- [Action item] Look through the data and write out every line with the word "rotate" in it.

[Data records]
────────────────
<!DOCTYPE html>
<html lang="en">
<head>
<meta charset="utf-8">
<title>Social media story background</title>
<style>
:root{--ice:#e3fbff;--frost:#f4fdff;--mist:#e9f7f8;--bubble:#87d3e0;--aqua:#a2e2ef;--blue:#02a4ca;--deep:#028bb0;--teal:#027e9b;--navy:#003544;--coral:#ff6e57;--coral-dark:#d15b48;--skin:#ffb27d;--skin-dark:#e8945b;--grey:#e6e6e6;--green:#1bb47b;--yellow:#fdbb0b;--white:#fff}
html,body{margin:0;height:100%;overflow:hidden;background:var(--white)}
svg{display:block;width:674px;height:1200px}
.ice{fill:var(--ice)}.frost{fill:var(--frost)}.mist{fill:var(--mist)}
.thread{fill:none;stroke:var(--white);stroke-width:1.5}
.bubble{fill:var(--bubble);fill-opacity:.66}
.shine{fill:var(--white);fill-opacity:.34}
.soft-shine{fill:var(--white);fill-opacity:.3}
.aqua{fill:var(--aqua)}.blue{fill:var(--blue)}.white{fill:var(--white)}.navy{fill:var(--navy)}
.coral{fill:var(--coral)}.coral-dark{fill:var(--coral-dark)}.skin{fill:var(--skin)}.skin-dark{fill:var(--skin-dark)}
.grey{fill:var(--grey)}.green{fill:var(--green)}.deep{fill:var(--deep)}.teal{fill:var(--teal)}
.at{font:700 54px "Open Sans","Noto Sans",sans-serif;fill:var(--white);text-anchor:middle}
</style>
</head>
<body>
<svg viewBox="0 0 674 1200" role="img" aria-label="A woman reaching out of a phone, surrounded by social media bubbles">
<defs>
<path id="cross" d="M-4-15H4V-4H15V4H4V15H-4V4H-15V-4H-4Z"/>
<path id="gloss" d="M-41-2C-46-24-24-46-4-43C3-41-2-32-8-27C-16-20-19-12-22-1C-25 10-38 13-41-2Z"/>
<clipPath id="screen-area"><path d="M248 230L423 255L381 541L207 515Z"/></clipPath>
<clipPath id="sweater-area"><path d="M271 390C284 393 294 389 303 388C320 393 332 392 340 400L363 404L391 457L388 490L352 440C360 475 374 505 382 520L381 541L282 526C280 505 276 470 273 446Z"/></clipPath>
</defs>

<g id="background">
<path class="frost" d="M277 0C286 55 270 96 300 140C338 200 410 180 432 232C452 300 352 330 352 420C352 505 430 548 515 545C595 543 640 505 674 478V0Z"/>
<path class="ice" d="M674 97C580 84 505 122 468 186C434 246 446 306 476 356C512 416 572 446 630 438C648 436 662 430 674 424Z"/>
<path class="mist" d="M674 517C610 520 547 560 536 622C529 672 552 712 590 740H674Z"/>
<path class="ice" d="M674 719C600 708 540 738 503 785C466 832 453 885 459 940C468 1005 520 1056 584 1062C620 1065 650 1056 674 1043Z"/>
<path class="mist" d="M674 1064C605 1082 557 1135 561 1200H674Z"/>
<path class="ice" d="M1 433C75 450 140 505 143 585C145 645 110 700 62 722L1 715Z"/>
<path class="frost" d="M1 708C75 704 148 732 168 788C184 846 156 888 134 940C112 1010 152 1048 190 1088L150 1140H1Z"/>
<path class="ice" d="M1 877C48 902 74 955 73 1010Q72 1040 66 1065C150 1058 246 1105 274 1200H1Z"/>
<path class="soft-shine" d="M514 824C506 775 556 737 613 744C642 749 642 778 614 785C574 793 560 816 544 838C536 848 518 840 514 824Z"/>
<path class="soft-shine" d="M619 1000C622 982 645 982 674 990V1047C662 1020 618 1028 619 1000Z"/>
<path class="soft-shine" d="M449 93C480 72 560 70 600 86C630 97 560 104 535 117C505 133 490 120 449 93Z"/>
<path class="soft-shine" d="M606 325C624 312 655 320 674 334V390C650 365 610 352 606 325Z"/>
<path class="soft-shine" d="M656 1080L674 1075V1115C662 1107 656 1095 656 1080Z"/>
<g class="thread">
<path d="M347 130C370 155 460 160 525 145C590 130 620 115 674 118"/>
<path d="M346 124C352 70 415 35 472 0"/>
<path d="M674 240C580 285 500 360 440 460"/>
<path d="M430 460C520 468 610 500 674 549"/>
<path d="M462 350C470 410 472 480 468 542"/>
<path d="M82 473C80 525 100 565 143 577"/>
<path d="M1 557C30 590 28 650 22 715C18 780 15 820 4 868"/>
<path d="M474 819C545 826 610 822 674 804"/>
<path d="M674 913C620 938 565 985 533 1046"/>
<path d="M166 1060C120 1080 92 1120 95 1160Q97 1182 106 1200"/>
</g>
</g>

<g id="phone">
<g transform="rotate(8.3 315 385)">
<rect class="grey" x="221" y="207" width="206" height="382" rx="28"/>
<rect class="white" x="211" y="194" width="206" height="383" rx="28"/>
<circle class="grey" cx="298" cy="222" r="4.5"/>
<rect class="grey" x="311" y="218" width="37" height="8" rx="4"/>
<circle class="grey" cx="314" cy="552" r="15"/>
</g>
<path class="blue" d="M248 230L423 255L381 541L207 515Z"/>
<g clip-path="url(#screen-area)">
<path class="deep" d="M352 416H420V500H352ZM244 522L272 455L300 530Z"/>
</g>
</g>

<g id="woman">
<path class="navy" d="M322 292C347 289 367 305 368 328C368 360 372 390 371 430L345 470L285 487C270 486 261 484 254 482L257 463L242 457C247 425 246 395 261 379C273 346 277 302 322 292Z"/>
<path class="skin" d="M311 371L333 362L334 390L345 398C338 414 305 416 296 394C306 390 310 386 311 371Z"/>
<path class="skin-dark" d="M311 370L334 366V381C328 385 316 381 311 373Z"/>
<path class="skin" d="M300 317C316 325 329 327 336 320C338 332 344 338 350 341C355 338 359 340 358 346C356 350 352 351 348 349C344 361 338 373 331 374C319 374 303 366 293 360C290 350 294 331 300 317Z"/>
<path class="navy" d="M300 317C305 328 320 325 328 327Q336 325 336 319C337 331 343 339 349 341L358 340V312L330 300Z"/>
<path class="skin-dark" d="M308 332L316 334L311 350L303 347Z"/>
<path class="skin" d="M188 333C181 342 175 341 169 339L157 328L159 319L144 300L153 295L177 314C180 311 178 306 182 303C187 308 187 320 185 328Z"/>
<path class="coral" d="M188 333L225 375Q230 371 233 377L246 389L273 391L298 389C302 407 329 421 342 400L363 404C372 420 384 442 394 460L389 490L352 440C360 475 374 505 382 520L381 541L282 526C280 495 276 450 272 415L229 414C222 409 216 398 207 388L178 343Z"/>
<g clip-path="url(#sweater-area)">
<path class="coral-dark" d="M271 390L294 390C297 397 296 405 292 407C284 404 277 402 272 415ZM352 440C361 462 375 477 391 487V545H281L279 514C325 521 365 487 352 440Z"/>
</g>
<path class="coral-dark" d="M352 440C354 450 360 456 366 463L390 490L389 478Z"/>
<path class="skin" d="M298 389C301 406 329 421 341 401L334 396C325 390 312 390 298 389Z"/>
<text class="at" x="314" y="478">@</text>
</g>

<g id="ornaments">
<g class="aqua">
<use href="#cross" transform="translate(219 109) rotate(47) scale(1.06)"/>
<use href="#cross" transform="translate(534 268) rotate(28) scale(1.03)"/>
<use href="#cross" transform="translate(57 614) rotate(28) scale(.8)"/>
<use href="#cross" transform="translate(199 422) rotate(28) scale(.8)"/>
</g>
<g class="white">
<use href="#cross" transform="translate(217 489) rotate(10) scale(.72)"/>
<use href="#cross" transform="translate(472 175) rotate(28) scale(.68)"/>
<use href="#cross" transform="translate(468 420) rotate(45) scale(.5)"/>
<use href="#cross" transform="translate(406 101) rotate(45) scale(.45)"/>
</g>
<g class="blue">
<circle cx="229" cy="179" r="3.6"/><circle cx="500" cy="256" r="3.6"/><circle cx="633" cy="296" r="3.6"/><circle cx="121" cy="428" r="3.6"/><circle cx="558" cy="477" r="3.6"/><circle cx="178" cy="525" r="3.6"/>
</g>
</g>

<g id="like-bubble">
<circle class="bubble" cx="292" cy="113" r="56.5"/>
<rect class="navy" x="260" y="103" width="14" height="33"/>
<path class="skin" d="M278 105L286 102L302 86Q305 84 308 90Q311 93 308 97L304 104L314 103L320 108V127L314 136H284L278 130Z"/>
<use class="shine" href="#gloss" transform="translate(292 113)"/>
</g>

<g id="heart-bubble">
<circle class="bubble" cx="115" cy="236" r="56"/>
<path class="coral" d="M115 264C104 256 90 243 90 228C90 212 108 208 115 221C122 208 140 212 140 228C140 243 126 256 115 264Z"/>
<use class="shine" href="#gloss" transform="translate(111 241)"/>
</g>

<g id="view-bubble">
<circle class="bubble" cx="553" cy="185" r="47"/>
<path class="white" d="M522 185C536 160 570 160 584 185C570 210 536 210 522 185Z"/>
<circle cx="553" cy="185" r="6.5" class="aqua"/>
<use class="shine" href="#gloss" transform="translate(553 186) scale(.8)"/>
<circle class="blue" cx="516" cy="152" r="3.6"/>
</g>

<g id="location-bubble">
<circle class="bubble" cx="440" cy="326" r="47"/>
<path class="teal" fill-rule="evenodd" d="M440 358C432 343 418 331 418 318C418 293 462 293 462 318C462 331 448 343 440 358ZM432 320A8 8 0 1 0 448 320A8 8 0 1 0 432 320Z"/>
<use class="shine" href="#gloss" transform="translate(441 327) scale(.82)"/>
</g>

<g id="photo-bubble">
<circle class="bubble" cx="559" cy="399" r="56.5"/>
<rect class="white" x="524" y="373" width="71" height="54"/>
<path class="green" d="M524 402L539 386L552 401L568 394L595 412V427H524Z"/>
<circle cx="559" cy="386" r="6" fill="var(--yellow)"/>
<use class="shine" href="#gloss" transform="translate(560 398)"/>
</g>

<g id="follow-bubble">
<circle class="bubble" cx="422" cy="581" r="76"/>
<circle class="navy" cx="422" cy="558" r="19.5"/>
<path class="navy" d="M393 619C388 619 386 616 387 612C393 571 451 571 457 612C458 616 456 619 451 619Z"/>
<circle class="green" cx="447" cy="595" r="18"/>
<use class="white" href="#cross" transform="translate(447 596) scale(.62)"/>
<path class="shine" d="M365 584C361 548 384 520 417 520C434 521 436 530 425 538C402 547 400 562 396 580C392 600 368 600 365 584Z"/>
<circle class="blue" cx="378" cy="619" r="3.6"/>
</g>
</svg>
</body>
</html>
────────────────
- [Answer to the problem]
<g transform="rotate(8.3 315 385)">
<use href="#cross" transform="translate(219 109) rotate(47) scale(1.06)"/>
<use href="#cross" transform="translate(534 268) rotate(28) scale(1.03)"/>
<use href="#cross" transform="translate(57 614) rotate(28) scale(.8)"/>
<use href="#cross" transform="translate(199 422) rotate(28) scale(.8)"/>
<use href="#cross" transform="translate(217 489) rotate(10) scale(.72)"/>
<use href="#cross" transform="translate(472 175) rotate(28) scale(.68)"/>
<use href="#cross" transform="translate(468 420) rotate(45) scale(.5)"/>
<use href="#cross" transform="translate(406 101) rotate(45) scale(.45)"/>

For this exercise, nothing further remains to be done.